Andrew remarks that he doesn’t get asked the “why do I need Documentum and SharePoint” question anymore. As I learned all those years ago in Phil 101 – You can’t prove a negative – so not hearing the question doesn’t mean it’s not being asked. I would suggest that one reason he’s not hearing the question anymore is that the existing customers were the one’s asking and they have their answer. I can assure you that I continue to hear that the aforementioned “can it be an ECM” with great regularity.
For Andrew’s case, I believe that Microsoft is simply getting to answer it first – and I can assure you that they aren’t passing out EMC’s phone number to their ECM prospects. There are a great many installations that SharePoint can accommodate that were heretofore captured by EMC, IBM et.al. It is this new license growth, in the coveted mid-market that is driving Microsoft uptown in the Gartner Magic Quadrant.

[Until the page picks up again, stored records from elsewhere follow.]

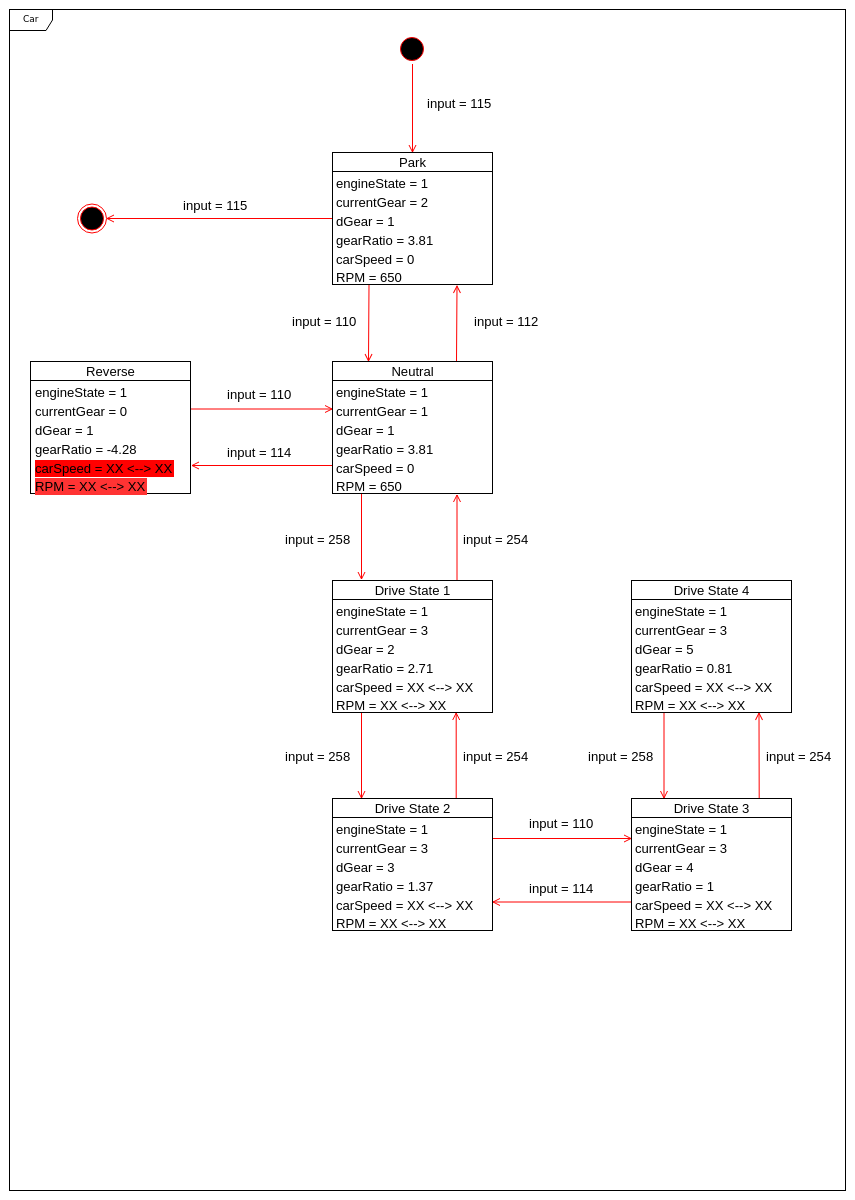
<!DOCTYPE html>
<html lang="en">
<head>
<meta charset="utf-8">
<title>Car state machine</title>
<style>
:root { --ink: #000; --paper: #fff; --flow: #f00; --alert: #f00; --alert-soft: #f33; }
* { box-sizing: border-box; margin: 0; padding: 0; }
html, body { width: 855px; height: 1200px; overflow: hidden; background: var(--paper); }
.diagram { position: relative; width: 855px; height: 1200px; color: var(--ink); font: 13.1px/18.9px "Liberation Sans", Arial, sans-serif; }
.lines { position: absolute; left: 0; top: 0; }
.frame-name { position: absolute; left: 23px; top: 13px; font: 400 9px/13px "DejaVu Sans", sans-serif; }
.state { position: absolute; width: 161px; height: 133px; border: 1px solid var(--ink); background: var(--paper); }
.state h2 { height: 19px; border-bottom: 1px solid var(--ink); font-size: 13.1px; font-weight: 400; line-height: 19px; text-align: center; }
.state ul { list-style: none; padding: 3px 0 0 3px; white-space: nowrap; }
.state li { height: 18.9px; }
.state mark { display: inline-block; height: 17px; padding-right: 2px; line-height: 17px; color: var(--ink); background: var(--alert); }
.state mark.soft { background: var(--alert-soft); }
.trigger { position: absolute; white-space: nowrap; }
.park { left: 332px; top: 152px; }
.reverse { left: 30px; top: 361px; }
.neutral { left: 332px; top: 361px; }
.drive-1 { left: 332px; top: 580px; }
.drive-2 { left: 332px; top: 798px; }
.drive-3 { left: 631px; top: 798px; }
.drive-4 { left: 631px; top: 580px; }
</style>
</head>
<body>
<main class="diagram">
  <svg class="lines" width="855" height="1200" viewBox="0 0 855 1200" aria-hidden="true">
    <defs>
      <marker id="arrow" markerUnits="userSpaceOnUse" markerWidth="12" markerHeight="12" refX="8" refY="5" orient="auto">
        <path d="M1 1.5 8 5 1 8.5" fill="none" stroke="#f00"/>
      </marker>
    </defs>
    <g fill="none" stroke="#000">
      <rect x="9.5" y="9.5" width="836" height="1181"/>
      <path d="M9.5 30.5H46L52.5 20V9.5"/>
    </g>
    <g stroke="#f00">
      <circle cx="412" cy="49" r="11.5"/>
      <circle cx="92" cy="218.5" r="14.5" fill="none"/>
      <circle cx="92" cy="218.5" r="11.5"/>
    </g>
    <g class="transitions" stroke="#f00" marker-end="url(#arrow)">
      <line x1="412.5" y1="64" x2="412.5" y2="152" marker-end="url(#arrow)"/>
      <line x1="332" y1="218.5" x2="107" y2="218.5" marker-end="url(#arrow)"/>
      <line x1="369" y1="285" x2="368.5" y2="361" marker-end="url(#arrow)"/>
      <line x1="456.5" y1="361" x2="457" y2="286" marker-end="url(#arrow)"/>
      <line x1="191" y1="409" x2="332" y2="409" marker-end="url(#arrow)"/>
      <line x1="332" y1="465.5" x2="192" y2="465.5" marker-end="url(#arrow)"/>
      <line x1="361.5" y1="494" x2="361.5" y2="579" marker-end="url(#arrow)"/>
      <line x1="457" y1="580" x2="457" y2="495" marker-end="url(#arrow)"/>
      <line x1="361.5" y1="713" x2="361.5" y2="798" marker-end="url(#arrow)"/>
      <line x1="456.2" y1="798" x2="456.2" y2="713" marker-end="url(#arrow)"/>
      <line x1="664" y1="713" x2="664" y2="798" marker-end="url(#arrow)"/>
      <line x1="759.2" y1="798" x2="759" y2="713" marker-end="url(#arrow)"/>
      <line x1="492" y1="838.5" x2="631" y2="838.5" marker-end="url(#arrow)"/>
      <line x1="631" y1="902" x2="493" y2="902" marker-end="url(#arrow)"/>
    </g>
  </svg>

  <h1 class="frame-name">Car</h1>

  <section class="state park">
    <h2>Park</h2>
    <ul><li>engineState = 1</li><li>currentGear = 2</li><li>dGear = 1</li><li>gearRatio = 3.81</li><li>carSpeed = 0</li><li>RPM = 650</li></ul>
  </section>
  <section class="state reverse">
    <h2>Reverse</h2>
    <ul style="padding-left: 4px"><li>engineState = 1</li><li>currentGear = 0</li><li>dGear = 1</li><li>gearRatio = -4.28</li><li><mark>carSpeed = XX &lt;--&gt; XX</mark></li><li><mark class="soft">RPM = XX &lt;--&gt; XX</mark></li></ul>
  </section>
  <section class="state neutral">
    <h2>Neutral</h2>
    <ul><li>engineState = 1</li><li>currentGear = 1</li><li>dGear = 1</li><li>gearRatio = 3.81</li><li>carSpeed = 0</li><li>RPM = 650</li></ul>
  </section>
  <section class="state drive-1">
    <h2>Drive State 1</h2>
    <ul><li>engineState = 1</li><li>currentGear = 3</li><li>dGear = 2</li><li>gearRatio = 2.71</li><li>carSpeed = XX &lt;--&gt; XX</li><li>RPM = XX &lt;--&gt; XX</li></ul>
  </section>
  <section class="state drive-2">
    <h2>Drive State 2</h2>
    <ul><li>engineState = 1</li><li>currentGear = 3</li><li>dGear = 3</li><li>gearRatio = 1.37</li><li>carSpeed = XX &lt;--&gt; XX</li><li>RPM = XX &lt;--&gt; XX</li></ul>
  </section>
  <section class="state drive-3">
    <h2>Drive State 3</h2>
    <ul><li>engineState = 1</li><li>currentGear = 3</li><li>dGear = 4</li><li>gearRatio = 1</li><li>carSpeed = XX &lt;--&gt; XX</li><li>RPM = XX &lt;--&gt; XX</li></ul>
  </section>
  <section class="state drive-4">
    <h2>Drive State 4</h2>
    <ul><li>engineState = 1</li><li>currentGear = 3</li><li>dGear = 5</li><li>gearRatio = 0.81</li><li>carSpeed = XX &lt;--&gt; XX</li><li>RPM = XX &lt;--&gt; XX</li></ul>
  </section>

  <span class="trigger" style="left:427px;top:95px">input = 115</span>
  <span class="trigger" style="left:183px;top:197px">input = 115</span>
  <span class="trigger" style="left:292px;top:313px">input = 110</span>
  <span class="trigger" style="left:474px;top:313px">input = 112</span>
  <span class="trigger" style="left:227px;top:386px">input = 110</span>
  <span class="trigger" style="left:227px;top:444px">input = 114</span>
  <span class="trigger" style="left:285px;top:531px">input = 258</span>
  <span class="trigger" style="left:463px;top:531px">input = 254</span>
  <span class="trigger" style="left:285px;top:748px">input = 258</span>
  <span class="trigger" style="left:463px;top:748px">input = 254</span>
  <span class="trigger" style="left:588px;top:748px">input = 258</span>
  <span class="trigger" style="left:766px;top:748px">input = 254</span>
  <span class="trigger" style="left:529px;top:815px">input = 110</span>
  <span class="trigger" style="left:529px;top:880px">input = 114</span>
</main>
</body>
</html>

What we experts – if I may be so bold – often fail to realize is that the general population has not spent the time understand all of the strengths and weaknesses of the tools. They have lives – and content (gasp) is not important to them – more precisely, they don’t know it is – shocking but true.
Here is the really scary part – THEY DON’T CARE how inelegant storing content in a database is.
Joe Six-Page cares about:
- Will it fit my budget?
- Will it make it through user acceptance?
and most importantly
- Will I get fired for picking this vendor if (God forbid) it doesn’t work?
In reverse order – picking Microsoft is as safe as picking IBM used to be. SharePoint has a generally good user experience, except when you try to change look and feel and scale so the problems generally don’t show up early. Lastly, it is perceived to be cheap and eventhough it’s not the Redmond marketing machine has done an outstanding job getting people to think that it is all they need.
I believe the question the community is asking has indeed changed. Instead of “why do I need both” it has turned into “Why not do it in SharePoint” – which brings us full circle. You will be unable to prove you can’t do everything in SharePoint that you can do with Documentum. You can only prove that it will be too expensive, too unstable, too unreliable, take too long and hope one of those numbers is too big for them to swallow. That is a lot of detail and a lot of work to convince someone you want to write a huge check that they are wrong.
By getting in the minds of the buyer first, Microsoft coopted the argument and it is an uphill battle convincing people with tight budgets and timelines that a Documentum (or IBM or Oracle) platform is worth the money – even when it is.
One final thought – My dad said I’d never use my degree in any job – this post officially proves him wrong. Everything else he had about right.